What is required:
Where does the string "href" appear in the material? Copy each line that holds it.

Provided entries:
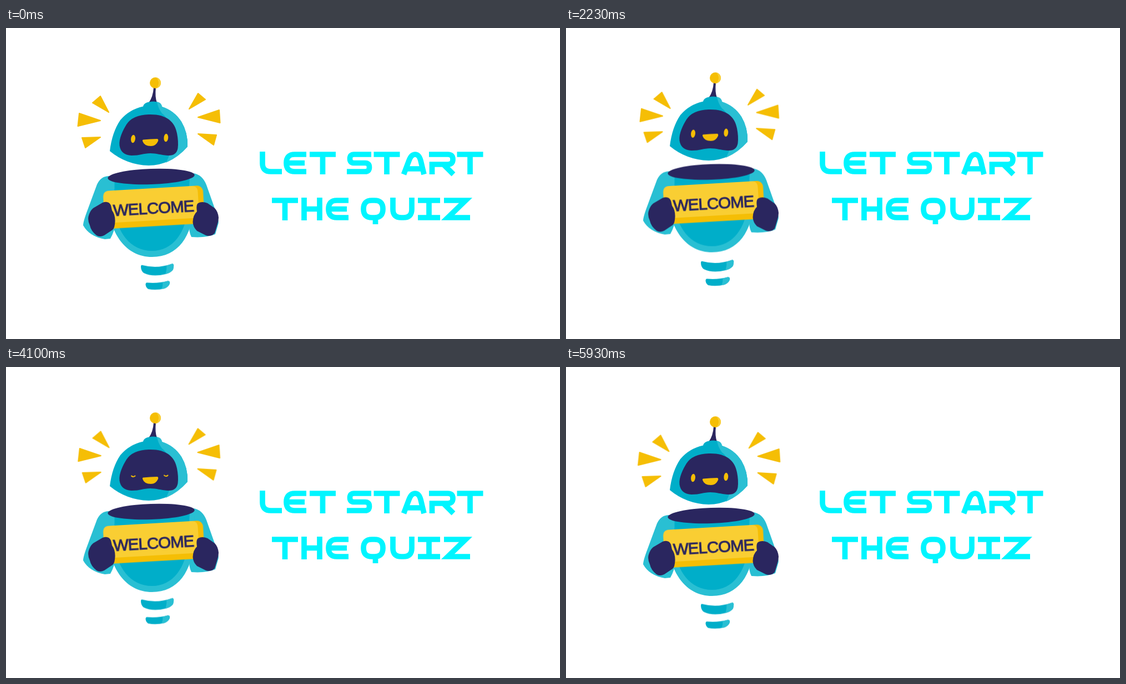
Write an HTML page that moves like this. It is 998x561 px and loops after 6010 ms.

```html
<!DOCTYPE html>
<html lang="en">
<head>
<meta charset="utf-8">
<title>Let start the quiz</title>
<style>
  html, body { margin: 0; width: 100%; height: 100%; overflow: hidden; background: #fff; }
  svg { display: block; width: 100vw; height: 100vh; }

  .teal { fill: #00aec9; }
  .light { fill: #29bfd3; }
  .navy { fill: #2a265f; }
  .gold { fill: #f5be05; }
  .sun { fill: #f9ce33; }
  .title path { fill: none; stroke: #00f5ff; stroke-width: 9.7; }
  .sign text {
    font: 29.5px "Liberation Sans", Arial, sans-serif; letter-spacing: -1px; text-anchor: middle;
    stroke: #2a265f; stroke-width: 1; stroke-linejoin: round;
  }

  .bob, .tail { animation: bob 3005ms cubic-bezier(.37, 0, .63, 1) infinite alternate; }
  .tail { animation-delay: -5710ms; }
  .sparks path { animation: pulse 500.833ms cubic-bezier(.37, 0, .63, 1) infinite alternate; }
  .head, .face, .arm, .hand, .sign { animation: 6010ms cubic-bezier(.37, 0, .63, 1) infinite; }
  .head { animation-name: head; }
  .face { animation-name: face; }
  .arm { animation-name: arm; }
  .hand { animation-name: hand; transform-box: fill-box; transform-origin: center; }
  .sign { animation-name: sign; }
  .open { animation: open 6010ms step-end infinite; }
  .shut { animation: shut 6010ms step-end infinite; }
  .l { --d: 1; }
  .r { --d: -1; }
  .arm.l { transform-origin: 182px 275px; }
  .arm.r { transform-origin: 343px 270px; }

  @keyframes bob { to { transform: translateY(-10px); } }
  @keyframes pulse { to { transform: translate(var(--x), var(--y)); } }
  @keyframes head {
    0%, 38.3%, 43.8%, 61.6%, 100% { transform: none; }
    16.6%, 31.6% { transform: translateY(-6.5px); }
    53.2%, 53.7% { transform: translateY(-9.1px); }
    55.4% { transform: translateY(-5px); }
  }
  @keyframes face {
    0%, 5%, 37.9%, 53.7%, 74.9%, 100% { transform: none; }
    13.3%, 32.1% { transform: translateY(-8.6px); }
    55.4% { transform: translateY(1.3px); }
    66.6%, 69.9% { transform: translateY(5px); }
  }
  @keyframes arm {
    0%, 5%, 36.3%, 53.7%, 64.6%, 78.2%, 94.8%, 100% { transform: rotate(0deg); }
    13.3%, 32.1% { transform: rotate(calc(var(--d) * 15.8deg)); }
    55.4% { transform: rotate(calc(var(--d) * 5deg)); }
    58.2%, 59.9% { transform: rotate(calc(var(--d) * 14.5deg)); }
    84.9%, 88.2% { transform: rotate(calc(var(--d) * 7.4deg)); }
  }
  @keyframes hand {
    0%, 5%, 36.3%, 53.7%, 64.6%, 78.2%, 94.8%, 100% { transform: translate(0px, 0px) rotate(0deg); }
    13.3%, 32.1% { transform: translate(calc(var(--d) * -9.8px), -10.2px) rotate(calc(var(--d) * 15deg)); }
    55.4% { transform: translate(calc(var(--d) * -4.5px), -9.7px) rotate(calc(var(--d) * 5deg)); }
    58.2%, 59.9% { transform: translate(calc(var(--d) * -9px), -12px) rotate(calc(var(--d) * 14deg)); }
    84.9%, 88.2% { transform: translate(calc(var(--d) * -4px), calc(8.5px + var(--d) * 2px)) rotate(calc(var(--d) * 7deg)); }
  }
  @keyframes sign {
    0%, 5%, 36.3%, 53.7%, 64.6%, 78.2%, 94.8%, 100% { transform: none; }
    13.3%, 32.1% { transform: translateY(-13.8px); }
    55.4% { transform: translateY(-5px); }
    58.2%, 59.9% { transform: translateY(-12.5px); }
    84.9%, 88.2% { transform: translateY(14.6px); }
  }
  @keyframes open { 0%, 69.9% { opacity: 1; } 66.8% { opacity: 0; } }
  @keyframes shut { 0%, 69.9% { opacity: 0; } 66.8% { opacity: 1; } }
</style>
</head>
<body>
<svg viewBox="0 0 998 561" preserveAspectRatio="none">
  <g class="tail">
    <path class="teal" d="M246 428Q272 435 299 425.5Q303 425 302 431L301 436Q298 441 288 444Q264 450 248 442Q243 438 243 431Q243 427 246 428Z"/>
    <path class="light" d="M289 429L299 425.5Q303 425 302 431L301 436Q298 441 287 444.3Q290 436 289 429Z"/>
    <path class="teal" d="M254 459.5Q275 461 291 456.5Q296 456 295 461Q293 467 286 470Q270 474 256 471Q251 467 251.5 462Q252 459 254 459.5Z"/>
    <path class="light" d="M282 459L291 456.5Q296 456 295 461Q293 467 286 470L280 471.3Q283 465 282 459Z"/>
  </g>

  <g class="bob">
    <path class="arm l light" d="M186 267Q171 267 164 282L147 328Q139 349 139 356Q150 376 178 381L188 380Q196 366 197 350L200 270Z"/>
    <path class="arm r light" d="M338 262Q354 265 361 283L378 331Q384 349 382.5 353L377 372Q360 379 334 377Q329 368 330 350L328 270Z"/>
    <path class="light" d="M184 268V320C188 370 215 413 263 413C310 413 336 375 338 320L339.5 266Z"/>
    <path class="teal" d="M195.5 270V320C198 370 225 402 263 402C300 402 325 370 328 320L331 270Z"/>
    <path class="gold" stroke="#2a265f" stroke-width="3" d="M310 294L326 293L327 306L311 307Z"/>
    <ellipse class="navy" cx="261.5" cy="268" rx="78.2" ry="14" transform="rotate(-2 261.5 268)"/>

    <g class="sign">
      <g transform="rotate(-3.3 266 323)">
        <rect class="gold" x="176.5" y="289" width="180" height="68.5" rx="11"/>
        <path class="sun" d="M187.5 289H336Q347 289 347 300V336Q347 347 336 347H176.5V300Q176.5 289 187.5 289Z"/>
        <text class="navy" x="265.5" y="334.5">WELCOME</text>
      </g>
    </g>
    <path class="hand l navy" d="M174 315Q185 311 189 320L191 329Q197 337 196.5 349Q196 361 192 364L177 374Q169 378 163 374Q153 366 151 356Q147 348 148.5 340Q151 330 157 325Z"/>
    <path class="hand r navy" d="M346 316Q353 312 363 316L376 325Q382 331 383 342Q383 349 380 357L376 370Q370 377 360 374L344 366Q337 359 336.5 350Q337 337 344 331Q342 319 346 316Z"/>

    <g class="head">
      <g class="sparks gold" stroke="#f5be05" stroke-width="2" stroke-linejoin="round">
        <path style="--x:6px;--y:4.6px" d="M170 123L156 135L185 152Z"/>
        <path style="--x:9.3px;--y:1.5px" d="M132 154L129.5 177L170 167Z"/>
        <path style="--x:8.3px;--y:-1.8px" d="M137 198L143 216L170 197Z"/>
        <path style="--x:-4.6px;--y:3.8px" d="M346 118L359 129L330 146Z"/>
        <path style="--x:-5.8px;--y:1px" d="M384 148L385.5 171L346 161Z"/>
        <path style="--x:-6.6px;--y:-2px" d="M346 191L379 193L374 211Z"/>
      </g>
      <path class="navy" d="M266 107H270Q268 124 272 135H257Q265 124 266 107Z"/>
      <circle class="gold" cx="269" cy="99" r="10"/>
      <path class="sun" d="M271 89.2A10 10 0 0 1 271 108.8Q279 99 271 89.2Z"/>

      <path class="teal" d="M187 222Q191 188 206 166Q222 147 247 141.5Q248 136 255 134Q265 131 275 134Q280 136 281 142Q303 149 316 169Q328 189 327 214Q296 248 257 248Q217 247 187 222Z"/>
      <path class="light" d="M272 133.3Q280 135 281 142Q303 149 316 169Q328 189 327 214Q311 233 288 243Q300 222 300 190Q294 164 281 154Q274 145 272 133.3Z"/>
      <path class="navy" d="M257 156C288 155 304 168 308 190Q311 205 309.5 217Q307 231 291 230C278 229 272 226 260 226C247 226 242 230 226 230Q207 229 204.5 212C203 199 211 184 217 174Q228 157 257 156Z"/>

      <g class="face gold">
        <g class="open">
          <ellipse cx="229" cy="200" rx="3.9" ry="7.2" transform="rotate(7 229 200)"/>
          <ellipse cx="288.3" cy="198" rx="3.9" ry="7.2" transform="rotate(4 288 198)"/>
        </g>
        <path class="shut" fill="none" stroke="#f5be05" stroke-width="2" stroke-linecap="round" d="M226 198.5Q229 201.5 232.5 198.5M285 197.5Q288.5 200.5 291.5 197.5"/>
        <path d="M247 201.5Q260 200 272 200Q275 200 274 204Q270 213 261 213Q249 213 246 204Q245.5 201.6 247 201.5Z"/>
      </g>
    </g>
  </g>

  <g class="title" role="img" aria-label="LET START THE QUIZ">
    <path d="M462 223V244Q462 259 477 259H497"/>
    <path id="e" d="M541 228H520Q505 228 505 243.5Q505 259 520 259H541M505 243.5H538"/>
    <path id="t" d="M547 228H594M570.5 228V264"/>
    <path d="M658 228H627Q619.5 228 619.5 235.7Q619.5 243.5 627 243.5H647Q654.5 243.5 654.5 251.2Q654.5 259 647 259H614"/>
    <use href="#t" x="115.5"/>
    <path d="M716.5 264L726 239Q730 228 737 228Q744 228 747 239L753 264M722 254H750"/>
    <path d="M762 228H796Q805 228 805 237Q805 246 796 246H767.5V264M788 246L806 264"/>
    <use href="#t" x="265.5"/>

    <use href="#t" x="-68" y="83"/>
    <path d="M537 306V347M565 306V347M537 326.5H565"/>
    <use href="#e" x="76" y="83"/>
    <path d="M659 311H664Q679 311 679 326.5Q679 342 664 342H659Q644 342 644 326.5Q644 311 659 311ZM665.5 338V354"/>
    <path d="M697 306V327Q697 342 712 342H716Q731 342 731 327V306"/>
    <path d="M742 311H782M742 342H782M762 311V342"/>
    <path d="M789 311H828L796 342H836"/>
  </g>
</svg>
</body>
</html>
```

Response for this exercise:
    <use href="#t" x="115.5"/>
    <use href="#t" x="265.5"/>
    <use href="#t" x="-68" y="83"/>
    <use href="#e" x="76" y="83"/>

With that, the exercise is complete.